* Requirement *
Would you return exactly the lines from the top of the data below through the one containing "--earring-edge: #b24f1a;", leaving out the pictures?
Records to process Start Marker
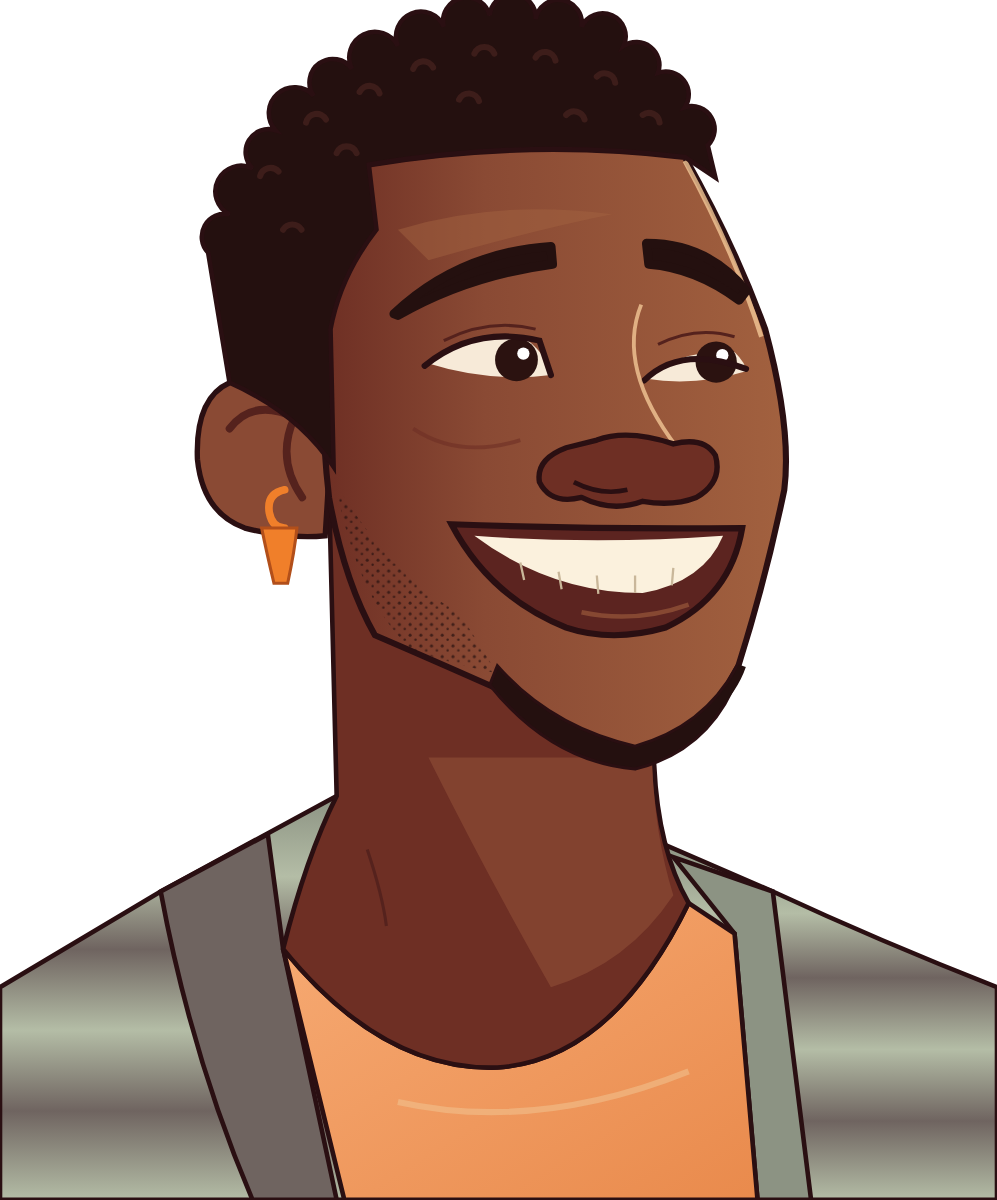
<!DOCTYPE html>
<html lang="en">
<head>
<meta charset="utf-8">
<title>Smiling Man Portrait</title>
<link rel="stylesheet" href="https://fonts.googleapis.com/css2?family=Inter&display=swap">
<style>
  :root {
    --bg: #ffffff;
    --outline: #2a0f12;
    --hair: #24100f;
    --hair-light: #3d1d1a;
    --skin: #8a4a34;
    --skin-light: #a2613f;
    --skin-shadow: #6e2f24;
    --skin-deep: #55221d;
    --highlight: #f2c796;
    --eye-white: #f7ead8;
    --iris: #2b1210;
    --teeth: #fbf1dd;
    --lip: #5c2420;
    --earring: #f07f2a;
    --earring-edge: #b24f1a;
    --tee: #f7ab74;
    --tee-shade: #e98a4c;
    --shirt-light: #b4bda6;
    --shirt-mid: #8c9383;
    --shirt-dark: #6f6460;
  }
  html, body {
    margin: 0;
    width: 997px;
    height: 1200px;
    overflow: hidden;
    background: var(--bg);
    font-family: "Inter", sans-serif;
  }
  .portrait { display: block; width: 997px; height: 1200px; }
</style>
</head>
<body>
<svg class="portrait" viewBox="0 0 1303 1568" role="img" aria-label="Cartoon portrait of a smiling young man with curly hair and an orange earring">
  <defs>
    <linearGradient id="shirtStripes" x1="0" y1="0" x2="0" y2="1">
      <stop offset="0" stop-color="var(--shirt-mid)"/>
      <stop offset="0.2" stop-color="var(--shirt-light)"/>
      <stop offset="0.38" stop-color="var(--shirt-dark)"/>
      <stop offset="0.58" stop-color="var(--shirt-light)"/>
      <stop offset="0.78" stop-color="var(--shirt-dark)"/>
      <stop offset="1" stop-color="var(--shirt-light)"/>
    </linearGradient>
    <linearGradient id="teeGlow" x1="0" y1="0" x2="1" y2="1">
      <stop offset="0" stop-color="var(--tee)"/>
      <stop offset="1" stop-color="var(--tee-shade)"/>
    </linearGradient>
    <linearGradient id="faceLight" x1="0" y1="0" x2="1" y2="0">
      <stop offset="0" stop-color="var(--skin-shadow)"/>
      <stop offset="0.35" stop-color="var(--skin)"/>
      <stop offset="1" stop-color="var(--skin-light)"/>
    </linearGradient>
    <pattern id="stubble" width="14" height="14" patternUnits="userSpaceOnUse">
      <circle cx="4" cy="4" r="2" fill="var(--hair)"/>
      <circle cx="11" cy="10" r="1.6" fill="var(--hair)"/>
    </pattern>
  </defs>

  <g class="shirt">
    <path d="M0 1290 L210 1165 L440 1040 L470 1568 L0 1568Z" fill="url(#shirtStripes)" stroke="var(--outline)" stroke-width="6"/>
    <path d="M210 1165 L350 1090 L370 1240 L440 1568 L330 1568 Q250 1380 210 1165Z" fill="var(--shirt-dark)" stroke="var(--outline)" stroke-width="6"/>
    <path d="M860 1100 L1010 1165 Q1150 1230 1303 1290 L1303 1568 L1010 1568Z" fill="url(#shirtStripes)" stroke="var(--outline)" stroke-width="6"/>
    <path d="M880 1120 L1010 1165 L1060 1568 L990 1568 L960 1220Z" fill="var(--shirt-mid)" stroke="var(--outline)" stroke-width="6"/>
  </g>

  <g class="tee">
    <path d="M370 1240 Q500 1400 650 1395 Q800 1385 900 1180 L960 1220 L990 1568 L450 1568Z" fill="url(#teeGlow)" stroke="var(--outline)" stroke-width="6"/>
    <path d="M520 1440 Q700 1480 900 1400" fill="none" stroke="var(--highlight)" stroke-width="8" opacity="0.5"/>
  </g>

  <g class="neck">
    <path d="M430 640 L440 1040 Q400 1120 370 1240 Q500 1400 650 1395 Q800 1385 900 1180 Q860 1110 855 1000 L850 940Z" fill="var(--skin-shadow)" stroke="var(--outline)" stroke-width="6"/>
    <path d="M560 990 Q640 1150 720 1290 Q820 1260 880 1170 Q855 1090 852 990Z" fill="var(--skin)" opacity="0.7"/>
    <path d="M480 1110 Q500 1170 505 1210" fill="none" stroke="var(--skin-deep)" stroke-width="4"/>
  </g>

  <g class="ear">
    <path d="M435 540 Q380 490 300 500 Q255 520 258 600 Q265 670 320 690 Q380 705 425 700Z" fill="var(--skin)" stroke="var(--outline)" stroke-width="7"/>
    <path d="M300 560 Q330 520 385 545 Q360 600 395 650" fill="none" stroke="var(--skin-deep)" stroke-width="10" stroke-linecap="round"/>
  </g>

  <g class="head">
    <path d="M480 215 Q690 180 895 205 Q960 320 1000 430 Q1035 560 1025 640 Q1000 760 965 870 Q920 960 830 1000 Q720 990 650 900 Q560 860 490 830 Q450 760 430 650 Q415 520 430 420 Q450 300 480 215Z" fill="url(#faceLight)" stroke="var(--outline)" stroke-width="8"/>
    <path d="M520 300 Q650 260 800 280 Q700 300 560 340Z" fill="var(--skin-light)" opacity="0.5"/>
    <path d="M895 210 Q960 330 995 440" fill="none" stroke="var(--highlight)" stroke-width="6" opacity="0.8"/>
    <path d="M540 560 Q600 600 680 575" fill="none" stroke="var(--skin-shadow)" stroke-width="5" opacity="0.6"/>
  </g>

  <g class="beard">
    <path d="M440 640 Q470 790 540 850 Q600 870 650 880 L600 800 Q520 760 450 650Z" fill="url(#stubble)" opacity="0.7"/>
    <path d="M650 870 Q720 950 830 975 Q920 950 962 872 L966 880 Q930 980 830 1005 Q720 995 640 895Z" fill="var(--hair)" stroke="var(--outline)" stroke-width="4"/>
    <path d="M930 930 Q960 900 970 870" fill="none" stroke="var(--hair)" stroke-width="10"/>
  </g>

  <g class="hair">
    <path d="M300 500 L272 330 A30 30 0 0 1 300 280 A30 30 0 0 1 330 220 A30 30 0 0 1 360 170 A30 30 0 0 1 410 125 A30 30 0 0 1 460 90 A30 30 0 0 1 520 60 A30 30 0 0 1 580 35 A30 30 0 0 1 640 20 A30 30 0 0 1 700 25 A30 30 0 0 1 760 35 A30 30 0 0 1 815 60 A30 30 0 0 1 860 95 A30 30 0 0 1 895 140 A30 30 0 0 1 925 190 L935 232 L895 205 Q690 180 482 215 L492 300 Q445 360 432 430 L436 610 Q390 540 300 500Z" fill="var(--hair)" stroke="var(--outline)" stroke-width="6"/>
    <path d="M340 230 a14 14 0 0 1 24 -6 M400 160 a14 14 0 0 1 26 -4 M470 120 a14 14 0 0 1 26 2 M540 90 a14 14 0 0 1 26 -2 M620 70 a14 14 0 0 1 26 0 M700 75 a14 14 0 0 1 26 4 M780 100 a14 14 0 0 1 24 8 M840 150 a14 14 0 0 1 22 10 M370 300 a14 14 0 0 1 24 0 M440 200 a14 14 0 0 1 26 0 M600 130 a14 14 0 0 1 26 2 M740 150 a14 14 0 0 1 24 6" fill="none" stroke="var(--hair-light)" stroke-width="8" stroke-linecap="round"/>
  </g>

  <g class="earring">
    <path d="M372 640 Q348 645 352 670 Q356 690 372 690" fill="none" stroke="var(--earring)" stroke-width="10" stroke-linecap="round"/>
    <path d="M342 690 L388 690 Q385 720 376 762 L358 762 Q348 720 342 690Z" fill="var(--earring)" stroke="var(--earring-edge)" stroke-width="4"/>
  </g>

  <g class="face-features">
    <path d="M515 410 Q600 330 720 322 L722 345 Q610 360 520 412Z" fill="var(--hair)" stroke="var(--hair)" stroke-width="12" stroke-linejoin="round"/>
    <path d="M845 318 Q925 318 975 380 L966 392 Q910 350 848 345Z" fill="var(--hair)" stroke="var(--hair)" stroke-width="12" stroke-linejoin="round"/>

    <path d="M560 475 Q620 430 690 445 Q715 465 720 490 Q640 500 560 475Z" fill="var(--eye-white)"/>
    <circle cx="675" cy="470" r="28" fill="var(--iris)"/>
    <circle cx="684" cy="462" r="8" fill="#fff"/>
    <path d="M555 478 Q620 425 705 445 L720 490" fill="none" stroke="var(--outline)" stroke-width="8" stroke-linecap="round"/>
    <path d="M580 445 Q640 415 700 430" fill="none" stroke="var(--skin-deep)" stroke-width="4"/>

    <path d="M845 495 Q890 455 960 460 Q975 475 975 485 Q910 505 845 495Z" fill="var(--eye-white)"/>
    <circle cx="936" cy="473" r="27" fill="var(--iris)"/>
    <circle cx="944" cy="464" r="8" fill="#fff"/>
    <path d="M842 497 Q890 450 975 482" fill="none" stroke="var(--outline)" stroke-width="8" stroke-linecap="round"/>
    <path d="M860 450 Q910 425 960 440" fill="none" stroke="var(--skin-deep)" stroke-width="4"/>

    <path d="M838 398 Q805 480 885 585" fill="none" stroke="var(--highlight)" stroke-width="5" opacity="0.8"/>
    <path d="M740 585 Q700 600 705 630 Q720 660 760 650 Q800 670 840 655 Q880 662 910 650 Q945 630 935 595 Q920 570 880 580 Q820 560 780 575Z" fill="var(--skin-shadow)" stroke="var(--outline)" stroke-width="7"/>
    <path d="M750 630 Q785 648 820 640" fill="none" stroke="var(--outline)" stroke-width="6"/>

    <path d="M590 685 Q780 692 970 690 Q955 780 870 820 Q800 840 740 820 Q640 780 590 685Z" fill="var(--lip)" stroke="var(--outline)" stroke-width="8"/>
    <path d="M620 700 Q780 712 945 700 Q920 760 840 775 Q720 775 620 700Z" fill="var(--teeth)"/>
    <path d="M680 735 L685 758 M730 747 L734 770 M780 752 L782 776 M830 752 L830 775 M880 742 L878 765" stroke="#c9b79a" stroke-width="3"/>
    <path d="M760 800 Q830 815 900 790" fill="none" stroke="var(--skin-light)" stroke-width="6" opacity="0.6"/>
  </g>
</svg>
</body>
</html>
Records to process End Marker
* Output for this exercise *
<!DOCTYPE html>
<html lang="en">
<head>
<meta charset="utf-8">
<title>Smiling Man Portrait</title>
<link rel="stylesheet" href="https://fonts.googleapis.com/css2?family=Inter&display=swap">
<style>
  :root {
    --bg: #ffffff;
    --outline: #2a0f12;
    --hair: #24100f;
    --hair-light: #3d1d1a;
    --skin: #8a4a34;
    --skin-light: #a2613f;
    --skin-shadow: #6e2f24;
    --skin-deep: #55221d;
    --highlight: #f2c796;
    --eye-white: #f7ead8;
    --iris: #2b1210;
    --teeth: #fbf1dd;
    --lip: #5c2420;
    --earring: #f07f2a;
    --earring-edge: #b24f1a;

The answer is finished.